Sadly, it wasn’t all roses for last week’s Kansas relists. Carr v. Kansas, 14-6810 — the cross-petition to Carr (14-450), asking whether a jury view is a critical stage of a criminal prosecution requiring the presence of the defendant and the assistance of counsel — was denied on Monday after one relist and a pair of reschedules. As for the other Carr v. Kansas, 14-7327 — the cross-petition to Carr (14-449), asking whether the retroactive elimination of felony murder as a lesser-included offense of capital murder violates the Ex Post Facto Clause and the Eighth Amendment — it was likewise denied this week after a solitary relist. Happily, the resolution of this gnarl of Kansas relists keeps me from having to keep them all straight. And three outta five ain’t bad.
Two more of last week’s relists bought the farm on Monday. You’d think four relists would get you something — a dissent from denial, a set of jelly jars, something’. But the Court denied Bronx Household of Faith v. Board of Education of the City of New York, 14-354, in which the petitioner pressed a First Amendment challenge to the Board’s policy excluding groups engaging in religious worship from using public school buildings after hours. It was likewise curtains for Nelson v. Wisconsin, 14-555, (two relists), which sought an answer to whether a trial court’s complete denial of a criminal defendant’s constitutional right to testify is amenable to harmless-error analysis.

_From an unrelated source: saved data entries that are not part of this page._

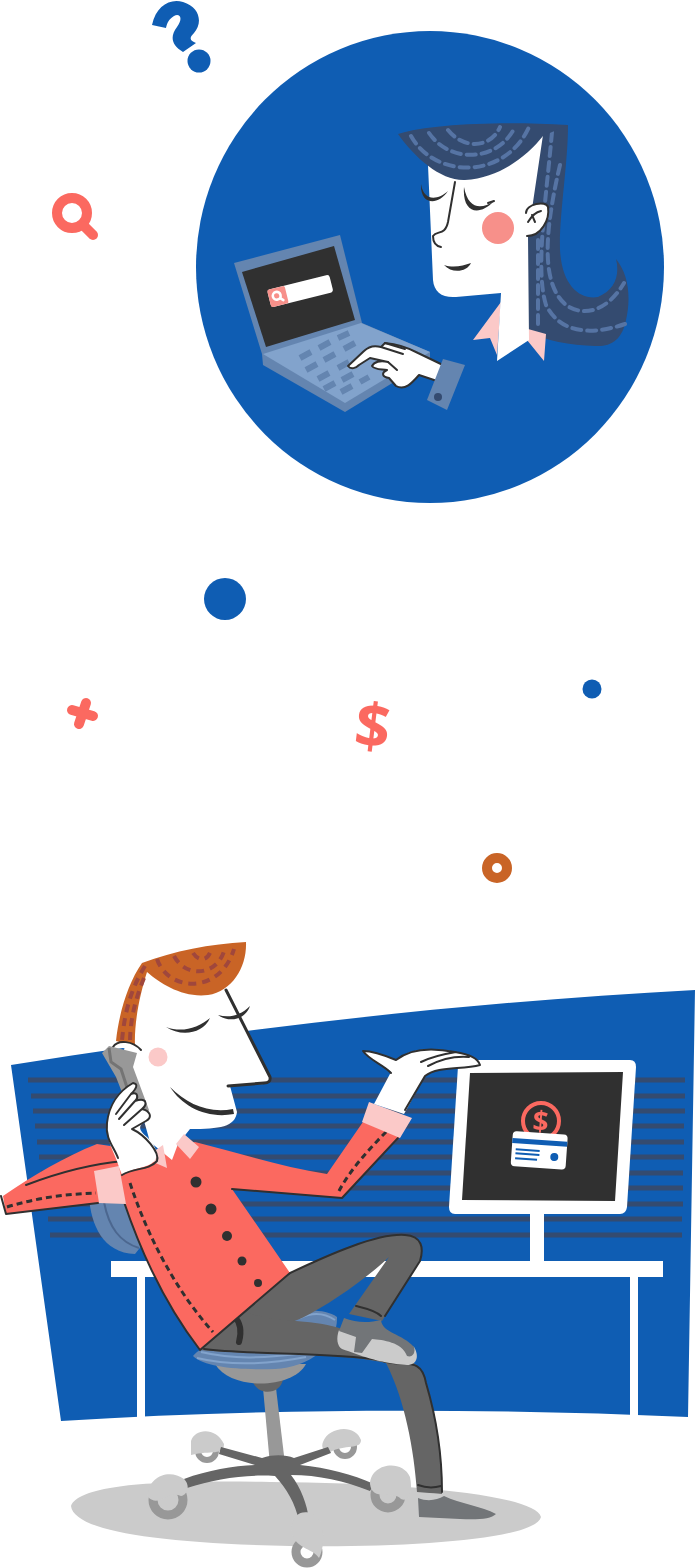
<!DOCTYPE html>
<html lang="en">
<head>
<meta charset="utf-8">
<title>Online shopping support</title>
<style>
:root {
  --blue: #0f5db3; --navy: #344b70; --steel: #6485b0; --sky: #82a3cc;
  --coral: #fb6960; --blush: #fbc9c8; --rose: #f7908a; --rust: #c96426;
  --ink: #303030; --trouser: #656565; --grey: #989898; --pale: #cbcbcb; --white: #fff;
}
html, body { margin: 0; background: var(--white); overflow: hidden; }
svg { display: block; width: 695px; height: 1568px; }
.blue { fill: var(--blue); } .navy { fill: var(--navy); } .steel { fill: var(--steel); }
.sky { fill: var(--sky); } .coral { fill: var(--coral); } .blush { fill: var(--blush); }
.rose { fill: var(--rose); } .rust { fill: var(--rust); } .ink { fill: var(--ink); }
.trouser { fill: var(--trouser); } .grey { fill: var(--grey); } .pale { fill: var(--pale); }
.white { fill: var(--white); }
.line { fill: none; stroke: var(--ink); stroke-width: 2; stroke-linecap: round; stroke-linejoin: round; }
.bold { stroke-width: 3; }
.skin { fill: var(--white); stroke: var(--ink); stroke-width: 2; stroke-linejoin: round; stroke-linecap: round; }
.strand { fill: none; stroke: #5674a4; stroke-width: 4; stroke-dasharray: 9 6; stroke-linecap: round; }
.strand-red { fill: none; stroke: #a0473c; stroke-width: 4; stroke-dasharray: 8 6; }
.stitch { fill: none; stroke: var(--ink); stroke-width: 3; stroke-dasharray: 6 4; }
.dollar { font-family: "Noto Sans", "Open Sans", sans-serif; font-weight: 700; fill: var(--coral); text-anchor: middle; }
.blinds { stroke: var(--navy); stroke-width: 5; }
</style>
</head>
<body>
<svg viewBox="0 0 695 1568" role="img" aria-label="A woman shops on a laptop while a support agent helps by phone">
<defs>
  <g id="magnifier" fill="none">
    <circle r="15" stroke-width="10"/>
    <path d="M12 13 L21 22" stroke-width="10" stroke-linecap="round"/>
  </g>
</defs>

<g id="floating-symbols">
  <path class="blue" d="M152 25 C156 6 170 -2 183 2 C200 7 203 23 194 33 C188 39 191 41 196 43 L183 52 C171 45 170 36 177 27 C184 17 179 13 174 16 C169 19 167 23 166 28 Z"/>
  <circle class="blue" cx="199" cy="61" r="11.5"/>
  <use href="#magnifier" x="72" y="213" stroke="#fb6960"/>
  <circle class="blue" cx="225" cy="599" r="21"/>
  <circle class="blue" cx="592" cy="689" r="9.5"/>
  <circle cx="497" cy="868" r="10" fill="none" stroke="#c96426" stroke-width="10"/>
  <path d="M72 710 L93 716 M86 703 L79 724" fill="none" stroke="#fb6960" stroke-width="10" stroke-linecap="round"/>
  <text class="dollar" font-size="62" transform="translate(370 748) rotate(7)">$</text>
</g>

<g id="shopper">
  <ellipse class="blue" cx="430" cy="267" rx="234" ry="236"/>
  <g id="laptop">
    <path class="steel" d="M234 263 L340 235 L362 323 L430 352 V360 L345 412 L263 365 L262 354 Z"/>
    <path class="sky" d="M263 354 L361 323 L430 352 L345 403 Z"/>
    <path class="ink" d="M242 272 L334 246 L355 320 L266 347 Z"/>
    <g transform="translate(267 290) rotate(-14)">
      <rect class="white" width="64" height="18" rx="3"/>
      <rect class="rose" width="18" height="18" rx="2"/>
      <use href="#magnifier" stroke="#fff" transform="translate(8 8) scale(.26)"/>
    </g>
    <path d="M300 358 L311 352 M319 348 L330 342 M338 338 L349 333 M306 370 L317 364 M324 360 L335 354 M344 349 L355 343 M318 379 L329 373 M338 368 L349 362 M324 389 L335 383 M342 380 L353 374 M341 392 L352 386 M360 382 L369 377" stroke="#6485b0" stroke-width="6"/>
  </g>
  <g id="typing-hand">
    <path class="skin" d="M445 366 L418 353 C407 347 396 344 385 343 L381 347 C374 345 368 347 364 351 L348 366 C351 370 356 368 359 365 L370 358 L388 362 C380 360 374 362 372 366 C375 370 381 369 387 370 C381 373 382 377 389 378 L396 386 C405 391 412 383 419 375 L440 382"/>
    <path class="line" d="M381 347 L403 354 M388 362 L397 370 M385 343 L405 349"/>
    <path class="steel" d="M443 359 L465 365 L447 410 L427 400 Z"/>
    <circle class="navy" cx="438" cy="397" r="4"/>
  </g>
  <g id="shopper-head">
    <path class="navy" d="M540 125 L568 125 C568 165 559 215 560 250 C562 286 580 300 598 297 C615 290 620 275 616 259 C629 275 631 298 626 320 C622 340 611 347 595 346 C570 345 545 341 528 331 L525 210 Z"/>
    <path class="strand" d="M552 132 C546 200 535 270 546 305 C560 333 590 336 625 324 M560 165 C540 250 546 288 566 305 C585 318 608 310 624 283 M538 240 V325"/>
    <path class="blush" d="M501 302 L473 340 L490 338 L497 355 Z M528 329 L546 334 L544 361 L527 340 Z"/>
    <path class="white" d="M428 165 L433 280 C434 292 442 298 456 297 L501 293 L497 361 L529 340 L528 236 L543 135 C520 150 460 170 428 165 Z"/>
    <path class="navy" d="M398 134 C430 124 500 121 568 125 L543 136 C527 156 500 178 465 180 C441 181 415 158 398 134 Z"/>
    <path class="strand" d="M411 136 C435 179 505 180 529 127 M429 133 C450 164 498 162 515 127 M448 130 C464 150 491 148 500 127"/>
    <circle class="rose" cx="498" cy="228" r="16"/>
    <path class="skin" d="M526 213 C526 204 546 200 548 207 C550 220 541 236 527 236"/>
    <path class="line" d="M528 222 C531 217 536 212 541 211 M532 215 L535 222"/>
    <path class="line" d="M455 182 L448 222 C445 236 437 230 433 236 C433 242 436 246 441 247"/>
    <path class="ink" d="M421 184 C420 204 437 207 448 191 C438 200 424 202 421 184 Z M464 187 C462 213 479 217 494 201 C481 210 468 209 464 187 Z M444 265 C453 268 463 266 471 263 C467 272 452 274 444 265 Z"/>
    <path class="line" d="M488 203 L494 201"/>
  </g>
</g>

<g id="office">
  <path class="blue" d="M11 1065 C235 1029 465 1002 695 990 L688 1417 C480 1408 270 1408 61 1421 Z"/>
  <path class="blinds" d="M28 1080 H685 M31 1096 H685 M33 1111 H685 M35 1126 H684 M37 1142 H684 M39 1157 H684 M41 1173 H683 M43 1188 H683 M46 1204 H683 M48 1219 H682 M50 1235 H682"/>
  <g id="desk" class="white">
    <rect x="111" y="1261" width="552" height="16"/>
    <rect x="137" y="1276" width="8" height="142"/>
    <rect x="630" y="1276" width="8" height="140"/>
  </g>
  <g id="monitor">
    <rect class="white" x="530" y="1210" width="14" height="54"/>
    <path class="white" d="M464 1060 H630 Q636 1060 636 1067 L627 1207 Q626 1214 620 1214 H455 Q449 1214 449 1207 L458 1066 Q459 1060 464 1060 Z"/>
    <path class="ink" d="M470 1073 L623 1072 L615 1201 L462 1200 Z"/>
    <circle cx="541" cy="1121" r="18" fill="none" stroke="#fb6960" stroke-width="4"/>
    <text class="dollar" font-size="28" transform="translate(540 1131) rotate(4)">$</text>
    <g transform="translate(513 1131) rotate(4)">
      <rect class="white" width="55" height="35" rx="4"/>
      <rect class="blue" y="7" width="55" height="5"/>
      <path d="M4 18 H28 M4 22 H28 M4 27 H26" stroke="#0f5db3" stroke-width="2"/>
      <circle class="blue" cx="43" cy="23" r="4"/>
    </g>
  </g>
</g>

<g id="chair">
  <path class="pale" d="M71 1506 C80 1484 160 1480 270 1482 C410 1483 535 1495 541 1517 C535 1540 405 1548 290 1546 C150 1543 74 1530 71 1506 Z"/>
  <path class="steel" d="M89 1197 C91 1225 103 1253 135 1254 L143 1244 L122 1199 Z"/>
  <path d="M104 1202 C109 1228 120 1242 139 1248" fill="none" stroke="#344b70" stroke-width="2" opacity=".5"/>
  <g id="back-casters" fill="none" stroke="#989898" stroke-width="6">
    <circle cx="207" cy="1451" r="9"/><circle cx="345" cy="1447" r="9"/>
  </g>
  <path class="pale" d="M191 1441 C195 1428 216 1427 224 1444 C224 1456 211 1450 191 1455 Z M323 1442 C328 1427 355 1423 361 1440 C361 1450 345 1444 330 1452 C323 1452 321 1447 323 1442 Z"/>
  <path class="grey" d="M263 1388 L276 1388 L285 1464 C280 1468 274 1468 270 1465 Z"/>
  <path class="trouser" d="M221 1447 L262 1458 C274 1454 286 1455 294 1458 L328 1447 L331 1453 L300 1465 C328 1468 352 1474 374 1484 L370 1491 C345 1481 318 1475 291 1475 C301 1488 307 1504 309 1520 L299 1521 C295 1503 287 1489 275 1476 C245 1474 215 1479 187 1488 L184 1479 C208 1470 233 1466 255 1465 L219 1454 Z"/>
  <g id="front-casters">
    <g fill="none" stroke="#989898" stroke-width="9">
      <circle cx="168" cy="1500" r="15"/><circle cx="388" cy="1495" r="13"/><circle cx="307" cy="1552" r="11"/>
    </g>
    <path class="pale" d="M148 1497 C147 1477 169 1468 184 1479 C191 1486 187 1495 181 1496 C168 1490 159 1508 148 1497 Z M370 1484 C371 1463 402 1459 410 1477 C413 1491 409 1503 401 1499 C394 1490 372 1502 370 1484 Z M292 1531 C290 1514 303 1509 313 1514 C326 1521 325 1546 319 1558 C313 1548 294 1549 292 1531 Z"/>
  </g>
  <path class="trouser" d="M252 1379 H283 C281 1395 256 1397 252 1379 Z"/>
  <path class="grey" d="M215 1364 H306 C293 1389 231 1391 215 1364 Z"/>
  <path class="steel" d="M193 1356 C203 1344 220 1346 240 1330 C275 1312 318 1304 337 1317 C338 1345 310 1367 275 1369 C242 1370 205 1368 193 1356 Z"/>
  <path d="M197 1358 C230 1366 270 1364 306 1357 M201 1352 C235 1360 265 1358 305 1353" fill="none" stroke="#82a3cc" stroke-width="2"/>
  <path d="M300 1318 C315 1311 326 1314 335 1320" fill="none" stroke="#82a3cc" stroke-width="2"/>
</g>

<g id="agent">
  <g id="legs">
    <path class="trouser" d="M234 1312 L288 1274 C330 1254 378 1233 405 1235 C422 1236 424 1248 420 1261 L382 1321 L349 1314 L389 1257 C366 1279 330 1304 302 1318 L260 1335 Z"/>
    <path class="line" d="M288 1274 C330 1254 378 1233 405 1235 C422 1236 424 1248 420 1261 L385 1316 M356 1306 C364 1308 375 1310 381 1316"/>
    <path class="trouser" d="M238 1308 C270 1325 310 1317 342 1329 L400 1356 C418 1363 424 1371 427 1385 C437 1420 442 1452 442 1494 L417 1492 C414 1450 405 1400 386 1363 C330 1351 250 1355 200 1350 Z"/>
    <path class="line" d="M204 1349 C250 1355 330 1352 380 1360 C402 1369 421 1354 426 1383 C437 1420 442 1452 442 1492 M418 1485 C426 1488 434 1488 441 1486"/>
    <path class="line" d="M234 1316 C241 1323 242 1331 239 1342" stroke-width="6" style="stroke-width:6"/>
    <path class="pale" d="M418 1493 L442 1494 L443 1501 L419 1500 Z"/>
    <path fill="#727578" d="M418 1498 C428 1502 437 1500 444 1496 C460 1504 482 1506 496 1514 C491 1519 478 1520 460 1519 L419 1517 Z"/>
    <path class="pale" d="M339 1330 C336 1338 337 1346 342 1349 C360 1355 377 1363 407 1365 C418 1365 419 1355 414 1347 L377 1334 Z"/>
    <path fill="#727578" d="M344 1318 C356 1323 369 1323 381 1320 C382 1333 403 1334 414 1347 C416 1353 412 1358 407 1356 C402 1342 383 1340 372 1339 L362 1353 L354 1352 L356 1337 L339 1331 Z"/>
  </g>
  <g id="shirt">
    <path class="coral" d="M97 1144 L150 1152 L195 1142 C239 1153 283 1167 327 1174 L365 1119 L401 1136 L342 1198 L232 1189 L290 1273 L200 1350 C170 1311 143 1258 124 1202 L98 1203 L6 1214 L3 1196 C34 1175 64 1157 97 1144 Z"/>
    <path class="line" d="M26 1185 C60 1172 90 1164 124 1161 M1 1196 L6 1214 L98 1203 M124 1202 C143 1258 170 1311 200 1350 L290 1273 M232 1189 L342 1198 L398 1138"/>
    <path class="stitch" d="M7 1207 C36 1198 66 1194 96 1193 M130 1183 C148 1238 177 1292 213 1332 M339 1191 C350 1170 369 1149 388 1130"/>
    <g class="ink">
      <circle cx="196" cy="1182" r="5.5"/><circle cx="211" cy="1209" r="5.5"/><circle cx="227" cy="1236" r="5"/><circle cx="242" cy="1261" r="4.5"/><circle cx="258" cy="1283" r="4"/>
    </g>
    <path class="blush" d="M94 1171 L119 1166 L126 1204 L99 1203 Z M369 1102 L412 1118 L400 1138 L362 1122 Z"/>
  </g>
  <g id="open-hand">
    <path class="white" d="M374 1104 L391 1072 C384 1065 369 1060 363 1051 C373 1051 384 1055 396 1060 C412 1047 435 1048 455 1052 C468 1054 478 1058 480 1065 C461 1070 438 1066 425 1076 L404 1114 Z"/>
    <path class="line" d="M391 1073 C384 1065 369 1060 363 1051 C373 1051 384 1055 396 1060 C412 1047 435 1048 455 1052 C468 1054 478 1058 480 1065 C461 1070 438 1066 425 1076 L405 1110 M421 1062 C433 1056 444 1054 456 1052 M428 1066 C443 1058 457 1056 469 1057"/>
  </g>
  <g id="agent-head">
    <path class="white" d="M145 965 L226 988 L270 1077 Q271 1083 264 1084 L230 1086 L237 1112 C235 1127 220 1129 190 1129 L178 1144 L172 1160 L150 1142 L124 1050 L132 1020 Z"/>
    <path class="rust" d="M142 963 C174 951 210 944 246 942 C247 966 233 991 208 995 C183 998 161 984 147 972 C140 994 134 1022 135 1046 L116 1041 C119 1013 128 983 142 963 Z"/>
    <path class="strand-red" d="M157 959 C168 992 220 995 234 949 M174 956 C187 980 220 975 225 947 M193 953 C199 962 208 961 211 950 M145 966 C130 990 124 1016 122 1041 M144 978 C135 1000 130 1020 130 1044"/>
    <path class="line bold" d="M226 990 L270 1077 Q271 1083 264 1083 L228 1086"/>
    <path class="ink" d="M166 1027 C182 1033 198 1028 210 1018 C203 1034 181 1037 166 1027 Z M218 1015 C229 1018 240 1016 250 1006 C245 1020 229 1023 218 1015 Z M170 1087 C187 1104 209 1114 233 1109 L234 1114 C207 1119 183 1107 170 1087 Z"/>
    <circle class="blush" cx="158" cy="1057" r="9.5"/>
    <path class="skin bold" d="M113 1047 C118 1039 133 1041 141 1050"/>
    <path class="blush" d="M176 1144 L184 1134 L199 1147 L190 1159 Z M144 1158 L163 1145 L167 1168 Z"/>
  </g>
  <g id="phone-hand">
    <path class="grey" d="M102 1053 L109 1046 L137 1053 L133 1067 L149 1110 L145 1119 L130 1113 L116 1077 Z"/>
    <path d="M109 1048 L111 1062 L121 1069 L135 1112" fill="none" stroke="#747474" stroke-width="3"/>
    <path class="white" d="M119 1167 C115 1153 105 1139 107 1123 C109 1105 119 1091 133 1083 C139 1084 136 1089 131 1094 C139 1091 138 1099 135 1101 C148 1097 147 1105 142 1109 C150 1111 153 1117 146 1121 C138 1125 138 1130 147 1137 C158 1148 160 1158 151 1164 C142 1169 132 1168 122 1175 Z"/>
    <path class="line" d="M118 1158 C114 1147 105 1139 107 1123 C109 1105 119 1091 133 1083 C139 1084 136 1089 131 1094 L116 1114 M131 1094 C139 1091 138 1099 135 1101 L119 1119 M135 1101 C148 1097 147 1105 142 1109 L124 1125 M142 1109 C150 1111 153 1117 146 1121 L132 1129 C145 1135 160 1152 157 1161 C148 1171 135 1167 122 1175"/>
  </g>
</g>
</svg>
</body>
</html>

The Court’s long-overdue spring cleaning reset the Court’s relist docket, leaving us with no repeat relists this week. In the new relist hopper, we’ve got one lonesome entry. The petitioner in Larkin v. Florida, 14-7884, was indicted for, and convicted of, bludgeoning his septuagenarian parents to death in their Amelia Island home in 2009. After a public defender was initially appointed, the petitioner sought to represent himself — which the court allowed, reappointing the public defender as “stand-by counsel.” Two days after the jury returned with a guilty verdict, stand-by counsel notified the court that the petitioner appeared to suffer from a delusional disorder and was incompetent to proceed with the trial’s penalty phase. The court ultimately ordered three mental health evaluations of the petitioner, undertaken by three different doctors, one of whom found the petitioner incompetent, and the other two coming to the opposite conclusion. Throughout the competency proceedings, the petitioner continued to act as his own attorney. Based on the two latter competency reports, the court found petitioner competent to proceed to the trial’s penalty phase where the jury unanimously sentenced him to death. On cert., the petitioner asks whether the Florida Supreme Court violated clearly established law by allowing a trial court that has expressly found reasonable doubt regarding the defendant’s competency to allow the defendant to represent himself at his own competency hearing.
That’s it from us. We’ll be back next week to report on the orders from the Court’s Good Friday Conference. Until then, here’s a little scratch for you spring chickens.
Thanks to Ralph Mayrell and Conor McEvily for compiling and drafting this update.
[page]14-7884[/page] (relisted after the March 27 Conference)